Exercise instructions: Your response should contain each line of the data that includes "poses".

Collected data:
--- START ---
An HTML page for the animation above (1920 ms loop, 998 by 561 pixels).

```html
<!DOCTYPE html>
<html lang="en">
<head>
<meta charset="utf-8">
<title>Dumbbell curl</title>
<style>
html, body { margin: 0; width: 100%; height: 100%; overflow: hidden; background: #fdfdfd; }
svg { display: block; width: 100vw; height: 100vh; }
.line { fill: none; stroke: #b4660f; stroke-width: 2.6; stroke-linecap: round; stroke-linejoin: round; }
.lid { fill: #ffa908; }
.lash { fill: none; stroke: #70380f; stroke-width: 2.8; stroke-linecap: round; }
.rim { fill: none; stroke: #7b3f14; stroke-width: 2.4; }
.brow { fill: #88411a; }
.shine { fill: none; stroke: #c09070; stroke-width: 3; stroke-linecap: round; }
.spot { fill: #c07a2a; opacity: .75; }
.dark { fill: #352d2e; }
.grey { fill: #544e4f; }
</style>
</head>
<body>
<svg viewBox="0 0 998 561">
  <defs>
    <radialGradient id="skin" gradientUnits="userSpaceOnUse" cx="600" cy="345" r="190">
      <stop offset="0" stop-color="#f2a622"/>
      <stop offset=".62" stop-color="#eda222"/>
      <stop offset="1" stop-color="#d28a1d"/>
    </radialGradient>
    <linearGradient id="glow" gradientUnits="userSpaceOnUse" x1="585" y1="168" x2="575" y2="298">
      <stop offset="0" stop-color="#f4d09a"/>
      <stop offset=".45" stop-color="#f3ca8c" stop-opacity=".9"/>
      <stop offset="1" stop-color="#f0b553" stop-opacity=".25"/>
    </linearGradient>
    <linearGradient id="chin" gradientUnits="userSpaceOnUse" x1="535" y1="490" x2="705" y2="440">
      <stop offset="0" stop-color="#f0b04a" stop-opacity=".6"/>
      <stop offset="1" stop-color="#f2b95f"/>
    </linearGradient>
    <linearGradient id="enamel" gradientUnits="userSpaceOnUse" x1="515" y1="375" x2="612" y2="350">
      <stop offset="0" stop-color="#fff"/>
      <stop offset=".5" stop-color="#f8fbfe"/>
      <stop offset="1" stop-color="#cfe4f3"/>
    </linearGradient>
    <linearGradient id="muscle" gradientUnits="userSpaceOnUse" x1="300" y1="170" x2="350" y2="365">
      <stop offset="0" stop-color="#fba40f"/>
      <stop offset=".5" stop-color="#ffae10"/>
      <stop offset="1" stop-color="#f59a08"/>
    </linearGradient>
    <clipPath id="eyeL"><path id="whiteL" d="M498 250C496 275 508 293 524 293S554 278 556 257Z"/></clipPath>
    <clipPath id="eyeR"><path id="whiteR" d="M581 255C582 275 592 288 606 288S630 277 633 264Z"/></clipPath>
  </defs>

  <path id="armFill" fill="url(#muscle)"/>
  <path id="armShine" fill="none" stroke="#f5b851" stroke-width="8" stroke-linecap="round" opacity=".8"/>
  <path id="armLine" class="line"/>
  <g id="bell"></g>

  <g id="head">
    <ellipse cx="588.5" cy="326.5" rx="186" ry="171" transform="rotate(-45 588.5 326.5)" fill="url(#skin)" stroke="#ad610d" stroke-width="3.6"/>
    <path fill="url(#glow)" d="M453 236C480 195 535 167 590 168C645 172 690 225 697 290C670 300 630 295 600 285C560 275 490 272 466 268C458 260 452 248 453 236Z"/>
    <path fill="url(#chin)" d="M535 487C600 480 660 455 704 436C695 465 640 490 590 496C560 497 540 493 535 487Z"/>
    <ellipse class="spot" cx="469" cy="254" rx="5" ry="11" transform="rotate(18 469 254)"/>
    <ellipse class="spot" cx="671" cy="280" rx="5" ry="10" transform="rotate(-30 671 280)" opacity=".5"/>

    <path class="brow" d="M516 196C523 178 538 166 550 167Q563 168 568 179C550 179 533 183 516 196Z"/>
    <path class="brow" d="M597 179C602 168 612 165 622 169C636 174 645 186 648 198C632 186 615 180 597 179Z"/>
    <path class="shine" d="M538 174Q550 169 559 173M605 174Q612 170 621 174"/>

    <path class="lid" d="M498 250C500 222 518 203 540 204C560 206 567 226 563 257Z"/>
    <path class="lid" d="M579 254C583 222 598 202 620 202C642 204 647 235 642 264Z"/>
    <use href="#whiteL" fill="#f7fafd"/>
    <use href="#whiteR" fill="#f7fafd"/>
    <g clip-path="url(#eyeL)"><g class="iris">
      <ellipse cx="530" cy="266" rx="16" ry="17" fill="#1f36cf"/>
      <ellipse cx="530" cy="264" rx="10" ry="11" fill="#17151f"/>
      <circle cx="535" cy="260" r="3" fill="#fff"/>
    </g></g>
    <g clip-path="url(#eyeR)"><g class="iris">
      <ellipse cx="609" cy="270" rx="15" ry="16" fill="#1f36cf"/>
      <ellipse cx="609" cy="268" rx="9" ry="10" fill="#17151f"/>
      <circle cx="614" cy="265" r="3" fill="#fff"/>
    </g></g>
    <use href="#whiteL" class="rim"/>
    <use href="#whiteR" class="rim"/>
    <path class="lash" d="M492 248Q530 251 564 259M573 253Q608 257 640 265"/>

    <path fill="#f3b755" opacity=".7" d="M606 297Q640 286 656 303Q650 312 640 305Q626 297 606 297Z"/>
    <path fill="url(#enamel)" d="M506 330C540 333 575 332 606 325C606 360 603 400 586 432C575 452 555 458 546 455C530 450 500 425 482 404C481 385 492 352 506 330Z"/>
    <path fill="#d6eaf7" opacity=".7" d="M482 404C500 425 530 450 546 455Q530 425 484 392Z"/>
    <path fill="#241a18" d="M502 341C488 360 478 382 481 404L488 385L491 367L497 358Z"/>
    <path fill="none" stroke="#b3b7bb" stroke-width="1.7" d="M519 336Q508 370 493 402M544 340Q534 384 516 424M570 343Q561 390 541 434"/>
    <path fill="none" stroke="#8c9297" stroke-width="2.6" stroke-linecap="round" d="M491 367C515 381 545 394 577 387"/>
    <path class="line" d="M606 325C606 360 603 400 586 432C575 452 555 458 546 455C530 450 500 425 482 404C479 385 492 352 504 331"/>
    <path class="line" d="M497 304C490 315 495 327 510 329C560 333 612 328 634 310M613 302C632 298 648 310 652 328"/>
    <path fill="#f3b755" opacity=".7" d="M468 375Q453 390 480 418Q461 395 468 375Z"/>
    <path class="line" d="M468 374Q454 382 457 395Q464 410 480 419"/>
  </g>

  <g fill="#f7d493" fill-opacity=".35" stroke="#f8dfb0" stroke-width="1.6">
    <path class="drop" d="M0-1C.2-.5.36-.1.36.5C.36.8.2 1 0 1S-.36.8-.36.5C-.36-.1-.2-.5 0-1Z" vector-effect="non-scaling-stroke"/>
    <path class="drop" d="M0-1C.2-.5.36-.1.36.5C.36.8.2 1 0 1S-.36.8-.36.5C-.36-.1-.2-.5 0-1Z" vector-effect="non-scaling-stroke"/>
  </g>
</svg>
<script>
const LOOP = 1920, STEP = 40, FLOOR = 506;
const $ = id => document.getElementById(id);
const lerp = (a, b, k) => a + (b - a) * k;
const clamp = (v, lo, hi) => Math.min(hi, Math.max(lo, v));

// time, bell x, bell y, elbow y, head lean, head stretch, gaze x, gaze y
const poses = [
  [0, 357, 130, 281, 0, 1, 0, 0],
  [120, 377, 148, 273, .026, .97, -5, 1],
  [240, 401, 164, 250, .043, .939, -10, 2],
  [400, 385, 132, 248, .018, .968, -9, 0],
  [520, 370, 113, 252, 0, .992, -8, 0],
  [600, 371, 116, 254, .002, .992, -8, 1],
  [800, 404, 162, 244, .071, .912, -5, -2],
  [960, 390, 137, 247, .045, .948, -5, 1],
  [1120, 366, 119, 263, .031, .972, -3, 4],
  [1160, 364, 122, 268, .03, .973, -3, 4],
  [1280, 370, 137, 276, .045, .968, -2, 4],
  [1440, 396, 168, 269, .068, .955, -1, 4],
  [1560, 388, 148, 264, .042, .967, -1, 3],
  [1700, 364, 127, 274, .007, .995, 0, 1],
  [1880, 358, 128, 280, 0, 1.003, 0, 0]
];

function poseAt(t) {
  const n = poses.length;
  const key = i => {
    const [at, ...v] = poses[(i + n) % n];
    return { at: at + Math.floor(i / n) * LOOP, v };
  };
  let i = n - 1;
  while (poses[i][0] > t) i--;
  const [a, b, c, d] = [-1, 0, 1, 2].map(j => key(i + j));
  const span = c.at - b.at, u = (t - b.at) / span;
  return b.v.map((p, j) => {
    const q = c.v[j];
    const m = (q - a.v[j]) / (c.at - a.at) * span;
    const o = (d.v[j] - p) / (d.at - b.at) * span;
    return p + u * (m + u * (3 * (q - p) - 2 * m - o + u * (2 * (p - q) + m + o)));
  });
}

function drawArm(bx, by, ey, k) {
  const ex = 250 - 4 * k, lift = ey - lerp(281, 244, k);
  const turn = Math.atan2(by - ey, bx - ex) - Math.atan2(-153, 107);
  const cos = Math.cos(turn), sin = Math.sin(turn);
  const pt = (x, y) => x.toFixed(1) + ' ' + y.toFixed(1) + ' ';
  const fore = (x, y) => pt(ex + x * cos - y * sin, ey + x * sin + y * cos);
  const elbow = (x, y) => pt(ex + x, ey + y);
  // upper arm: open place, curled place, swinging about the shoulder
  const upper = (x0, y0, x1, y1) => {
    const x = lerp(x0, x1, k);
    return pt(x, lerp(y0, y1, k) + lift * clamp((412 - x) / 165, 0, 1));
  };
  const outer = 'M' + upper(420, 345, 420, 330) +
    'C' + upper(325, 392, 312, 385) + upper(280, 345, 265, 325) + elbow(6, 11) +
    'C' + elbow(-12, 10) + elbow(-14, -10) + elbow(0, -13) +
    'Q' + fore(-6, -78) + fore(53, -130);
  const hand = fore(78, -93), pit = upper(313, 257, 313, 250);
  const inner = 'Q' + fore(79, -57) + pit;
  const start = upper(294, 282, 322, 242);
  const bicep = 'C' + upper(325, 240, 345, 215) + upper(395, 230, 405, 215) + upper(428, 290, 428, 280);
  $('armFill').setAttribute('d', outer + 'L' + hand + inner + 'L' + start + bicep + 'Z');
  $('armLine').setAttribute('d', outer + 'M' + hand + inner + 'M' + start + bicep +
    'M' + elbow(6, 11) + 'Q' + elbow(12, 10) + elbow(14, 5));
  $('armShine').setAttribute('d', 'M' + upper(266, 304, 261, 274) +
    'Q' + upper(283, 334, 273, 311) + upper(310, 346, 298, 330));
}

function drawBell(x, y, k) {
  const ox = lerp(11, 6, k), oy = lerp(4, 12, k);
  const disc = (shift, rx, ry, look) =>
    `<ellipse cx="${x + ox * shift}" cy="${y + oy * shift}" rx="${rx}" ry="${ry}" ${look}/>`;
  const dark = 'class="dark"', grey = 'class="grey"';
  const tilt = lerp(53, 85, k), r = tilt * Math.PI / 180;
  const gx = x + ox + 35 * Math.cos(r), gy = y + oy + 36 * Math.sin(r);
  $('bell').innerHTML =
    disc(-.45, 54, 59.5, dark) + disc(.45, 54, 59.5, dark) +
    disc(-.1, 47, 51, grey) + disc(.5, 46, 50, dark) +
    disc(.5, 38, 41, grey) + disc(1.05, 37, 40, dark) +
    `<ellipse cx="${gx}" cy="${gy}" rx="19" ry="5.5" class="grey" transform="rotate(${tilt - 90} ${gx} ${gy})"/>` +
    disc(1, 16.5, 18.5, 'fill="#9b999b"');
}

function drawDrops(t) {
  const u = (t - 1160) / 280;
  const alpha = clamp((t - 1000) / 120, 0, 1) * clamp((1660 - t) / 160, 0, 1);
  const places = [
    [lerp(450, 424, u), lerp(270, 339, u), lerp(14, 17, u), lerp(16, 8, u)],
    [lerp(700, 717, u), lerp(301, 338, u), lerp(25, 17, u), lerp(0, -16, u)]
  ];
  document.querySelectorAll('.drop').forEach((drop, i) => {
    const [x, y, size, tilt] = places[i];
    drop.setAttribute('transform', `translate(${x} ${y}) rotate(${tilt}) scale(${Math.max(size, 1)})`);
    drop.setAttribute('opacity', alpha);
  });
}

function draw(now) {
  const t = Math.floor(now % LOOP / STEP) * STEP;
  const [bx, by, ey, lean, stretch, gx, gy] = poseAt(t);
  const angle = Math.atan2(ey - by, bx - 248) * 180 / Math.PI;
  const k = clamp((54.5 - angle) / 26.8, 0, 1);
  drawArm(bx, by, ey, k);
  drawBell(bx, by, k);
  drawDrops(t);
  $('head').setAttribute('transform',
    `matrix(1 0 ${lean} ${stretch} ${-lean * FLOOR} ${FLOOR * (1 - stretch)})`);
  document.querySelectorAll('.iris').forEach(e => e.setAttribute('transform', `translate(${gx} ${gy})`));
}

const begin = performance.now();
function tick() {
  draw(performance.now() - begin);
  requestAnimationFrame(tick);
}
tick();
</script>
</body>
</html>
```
--- END ---
Answer section:
const poses = [
  const n = poses.length;
    const [at, ...v] = poses[(i + n) % n];
  while (poses[i][0] > t) i--;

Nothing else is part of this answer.